_DIRECTIONS FOR THIS TASK_: Each entry that follows should be written again verbatim.

Stored data:
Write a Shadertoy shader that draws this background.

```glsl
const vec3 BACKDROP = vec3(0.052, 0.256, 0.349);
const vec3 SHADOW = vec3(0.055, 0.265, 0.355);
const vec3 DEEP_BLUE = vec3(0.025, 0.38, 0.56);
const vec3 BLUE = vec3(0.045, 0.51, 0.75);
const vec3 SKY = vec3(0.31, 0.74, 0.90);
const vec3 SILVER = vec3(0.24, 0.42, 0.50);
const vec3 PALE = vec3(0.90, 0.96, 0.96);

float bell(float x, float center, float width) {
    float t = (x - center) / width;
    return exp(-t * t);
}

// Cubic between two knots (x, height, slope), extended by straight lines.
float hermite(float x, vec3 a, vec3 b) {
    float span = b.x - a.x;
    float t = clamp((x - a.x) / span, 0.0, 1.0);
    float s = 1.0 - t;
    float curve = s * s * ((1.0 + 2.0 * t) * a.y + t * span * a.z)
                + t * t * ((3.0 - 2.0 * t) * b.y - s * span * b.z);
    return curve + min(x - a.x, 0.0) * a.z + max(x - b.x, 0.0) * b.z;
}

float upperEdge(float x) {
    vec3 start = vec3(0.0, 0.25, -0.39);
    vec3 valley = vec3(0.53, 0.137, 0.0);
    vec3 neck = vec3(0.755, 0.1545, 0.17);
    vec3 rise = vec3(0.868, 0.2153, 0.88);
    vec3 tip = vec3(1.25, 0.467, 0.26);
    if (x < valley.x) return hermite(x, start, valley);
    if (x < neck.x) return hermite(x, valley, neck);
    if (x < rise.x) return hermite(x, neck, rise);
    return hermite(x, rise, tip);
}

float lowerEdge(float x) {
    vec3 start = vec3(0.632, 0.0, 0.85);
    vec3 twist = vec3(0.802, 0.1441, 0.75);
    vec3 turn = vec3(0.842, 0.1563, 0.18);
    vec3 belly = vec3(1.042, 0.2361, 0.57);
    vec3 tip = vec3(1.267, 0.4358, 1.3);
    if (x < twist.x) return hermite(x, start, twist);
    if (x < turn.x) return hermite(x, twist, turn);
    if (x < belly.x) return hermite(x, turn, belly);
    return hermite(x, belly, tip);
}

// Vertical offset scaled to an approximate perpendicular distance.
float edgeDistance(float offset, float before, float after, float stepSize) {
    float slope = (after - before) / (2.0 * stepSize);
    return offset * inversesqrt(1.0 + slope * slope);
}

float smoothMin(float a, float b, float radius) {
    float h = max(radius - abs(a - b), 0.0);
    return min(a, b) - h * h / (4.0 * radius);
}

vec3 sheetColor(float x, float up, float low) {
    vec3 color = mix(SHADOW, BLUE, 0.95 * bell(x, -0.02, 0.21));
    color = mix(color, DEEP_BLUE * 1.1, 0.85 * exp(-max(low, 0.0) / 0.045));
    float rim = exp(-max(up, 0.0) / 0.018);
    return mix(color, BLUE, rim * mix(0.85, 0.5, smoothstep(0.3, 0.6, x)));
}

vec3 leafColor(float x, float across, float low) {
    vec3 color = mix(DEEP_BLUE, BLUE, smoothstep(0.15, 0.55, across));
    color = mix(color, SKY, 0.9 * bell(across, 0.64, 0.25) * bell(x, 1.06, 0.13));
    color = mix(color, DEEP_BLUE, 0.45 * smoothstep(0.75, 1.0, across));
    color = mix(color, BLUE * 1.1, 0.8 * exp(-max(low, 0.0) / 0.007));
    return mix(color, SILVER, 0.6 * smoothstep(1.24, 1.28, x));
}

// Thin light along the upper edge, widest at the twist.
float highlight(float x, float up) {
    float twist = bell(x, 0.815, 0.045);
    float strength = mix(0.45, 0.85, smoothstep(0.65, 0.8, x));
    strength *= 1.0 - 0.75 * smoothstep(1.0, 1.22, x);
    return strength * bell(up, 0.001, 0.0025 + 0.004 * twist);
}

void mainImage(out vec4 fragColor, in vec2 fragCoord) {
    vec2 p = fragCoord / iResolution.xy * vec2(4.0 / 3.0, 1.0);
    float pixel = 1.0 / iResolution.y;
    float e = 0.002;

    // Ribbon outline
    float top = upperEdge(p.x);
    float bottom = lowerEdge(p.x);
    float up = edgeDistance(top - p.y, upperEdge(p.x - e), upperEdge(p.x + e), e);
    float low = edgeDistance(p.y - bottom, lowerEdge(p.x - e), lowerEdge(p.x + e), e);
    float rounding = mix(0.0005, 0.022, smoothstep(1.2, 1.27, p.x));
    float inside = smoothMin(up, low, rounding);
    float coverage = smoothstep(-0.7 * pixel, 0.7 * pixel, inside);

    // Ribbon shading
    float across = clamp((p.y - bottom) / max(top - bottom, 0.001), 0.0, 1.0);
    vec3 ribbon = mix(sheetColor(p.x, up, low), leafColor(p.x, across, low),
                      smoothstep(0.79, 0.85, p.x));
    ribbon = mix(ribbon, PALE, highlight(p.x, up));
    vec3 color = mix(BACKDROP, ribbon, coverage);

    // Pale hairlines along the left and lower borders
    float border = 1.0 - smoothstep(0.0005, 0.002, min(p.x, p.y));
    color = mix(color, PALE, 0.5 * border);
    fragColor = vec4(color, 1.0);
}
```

_RESPONSE AREA_:
Write a Shadertoy shader that draws this background.

```glsl
const vec3 BACKDROP = vec3(0.052, 0.256, 0.349);
const vec3 SHADOW = vec3(0.055, 0.265, 0.355);
const vec3 DEEP_BLUE = vec3(0.025, 0.38, 0.56);
const vec3 BLUE = vec3(0.045, 0.51, 0.75);
const vec3 SKY = vec3(0.31, 0.74, 0.90);
const vec3 SILVER = vec3(0.24, 0.42, 0.50);
const vec3 PALE = vec3(0.90, 0.96, 0.96);

float bell(float x, float center, float width) {
    float t = (x - center) / width;
    return exp(-t * t);
}

// Cubic between two knots (x, height, slope), extended by straight lines.
float hermite(float x, vec3 a, vec3 b) {
    float span = b.x - a.x;
    float t = clamp((x - a.x) / span, 0.0, 1.0);
    float s = 1.0 - t;
    float curve = s * s * ((1.0 + 2.0 * t) * a.y + t * span * a.z)
                + t * t * ((3.0 - 2.0 * t) * b.y - s * span * b.z);
    return curve + min(x - a.x, 0.0) * a.z + max(x - b.x, 0.0) * b.z;
}

float upperEdge(float x) {
    vec3 start = vec3(0.0, 0.25, -0.39);
    vec3 valley = vec3(0.53, 0.137, 0.0);
    vec3 neck = vec3(0.755, 0.1545, 0.17);
    vec3 rise = vec3(0.868, 0.2153, 0.88);
    vec3 tip = vec3(1.25, 0.467, 0.26);
    if (x < valley.x) return hermite(x, start, valley);
    if (x < neck.x) return hermite(x, valley, neck);
    if (x < rise.x) return hermite(x, neck, rise);
    return hermite(x, rise, tip);
}

float lowerEdge(float x) {
    vec3 start = vec3(0.632, 0.0, 0.85);
    vec3 twist = vec3(0.802, 0.1441, 0.75);
    vec3 turn = vec3(0.842, 0.1563, 0.18);
    vec3 belly = vec3(1.042, 0.2361, 0.57);
    vec3 tip = vec3(1.267, 0.4358, 1.3);
    if (x < twist.x) return hermite(x, start, twist);
    if (x < turn.x) return hermite(x, twist, turn);
    if (x < belly.x) return hermite(x, turn, belly);
    return hermite(x, belly, tip);
}

// Vertical offset scaled to an approximate perpendicular distance.
float edgeDistance(float offset, float before, float after, float stepSize) {
    float slope = (after - before) / (2.0 * stepSize);
    return offset * inversesqrt(1.0 + slope * slope);
}

float smoothMin(float a, float b, float radius) {
    float h = max(radius - abs(a - b), 0.0);
    return min(a, b) - h * h / (4.0 * radius);
}

vec3 sheetColor(float x, float up, float low) {
    vec3 color = mix(SHADOW, BLUE, 0.95 * bell(x, -0.02, 0.21));
    color = mix(color, DEEP_BLUE * 1.1, 0.85 * exp(-max(low, 0.0) / 0.045));
    float rim = exp(-max(up, 0.0) / 0.018);
    return mix(color, BLUE, rim * mix(0.85, 0.5, smoothstep(0.3, 0.6, x)));
}

vec3 leafColor(float x, float across, float low) {
    vec3 color = mix(DEEP_BLUE, BLUE, smoothstep(0.15, 0.55, across));
    color = mix(color, SKY, 0.9 * bell(across, 0.64, 0.25) * bell(x, 1.06, 0.13));
    color = mix(color, DEEP_BLUE, 0.45 * smoothstep(0.75, 1.0, across));
    color = mix(color, BLUE * 1.1, 0.8 * exp(-max(low, 0.0) / 0.007));
    return mix(color, SILVER, 0.6 * smoothstep(1.24, 1.28, x));
}

// Thin light along the upper edge, widest at the twist.
float highlight(float x, float up) {
    float twist = bell(x, 0.815, 0.045);
    float strength = mix(0.45, 0.85, smoothstep(0.65, 0.8, x));
    strength *= 1.0 - 0.75 * smoothstep(1.0, 1.22, x);
    return strength * bell(up, 0.001, 0.0025 + 0.004 * twist);
}

void mainImage(out vec4 fragColor, in vec2 fragCoord) {
    vec2 p = fragCoord / iResolution.xy * vec2(4.0 / 3.0, 1.0);
    float pixel = 1.0 / iResolution.y;
    float e = 0.002;

    // Ribbon outline
    float top = upperEdge(p.x);
    float bottom = lowerEdge(p.x);
    float up = edgeDistance(top - p.y, upperEdge(p.x - e), upperEdge(p.x + e), e);
    float low = edgeDistance(p.y - bottom, lowerEdge(p.x - e), lowerEdge(p.x + e), e);
    float rounding = mix(0.0005, 0.022, smoothstep(1.2, 1.27, p.x));
    float inside = smoothMin(up, low, rounding);
    float coverage = smoothstep(-0.7 * pixel, 0.7 * pixel, inside);

    // Ribbon shading
    float across = clamp((p.y - bottom) / max(top - bottom, 0.001), 0.0, 1.0);
    vec3 ribbon = mix(sheetColor(p.x, up, low), leafColor(p.x, across, low),
                      smoothstep(0.79, 0.85, p.x));
    ribbon = mix(ribbon, PALE, highlight(p.x, up));
    vec3 color = mix(BACKDROP, ribbon, coverage);

    // Pale hairlines along the left and lower borders
    float border = 1.0 - smoothstep(0.0005, 0.002, min(p.x, p.y));
    color = mix(color, PALE, 0.5 * border);
    fragColor = vec4(color, 1.0);
}
```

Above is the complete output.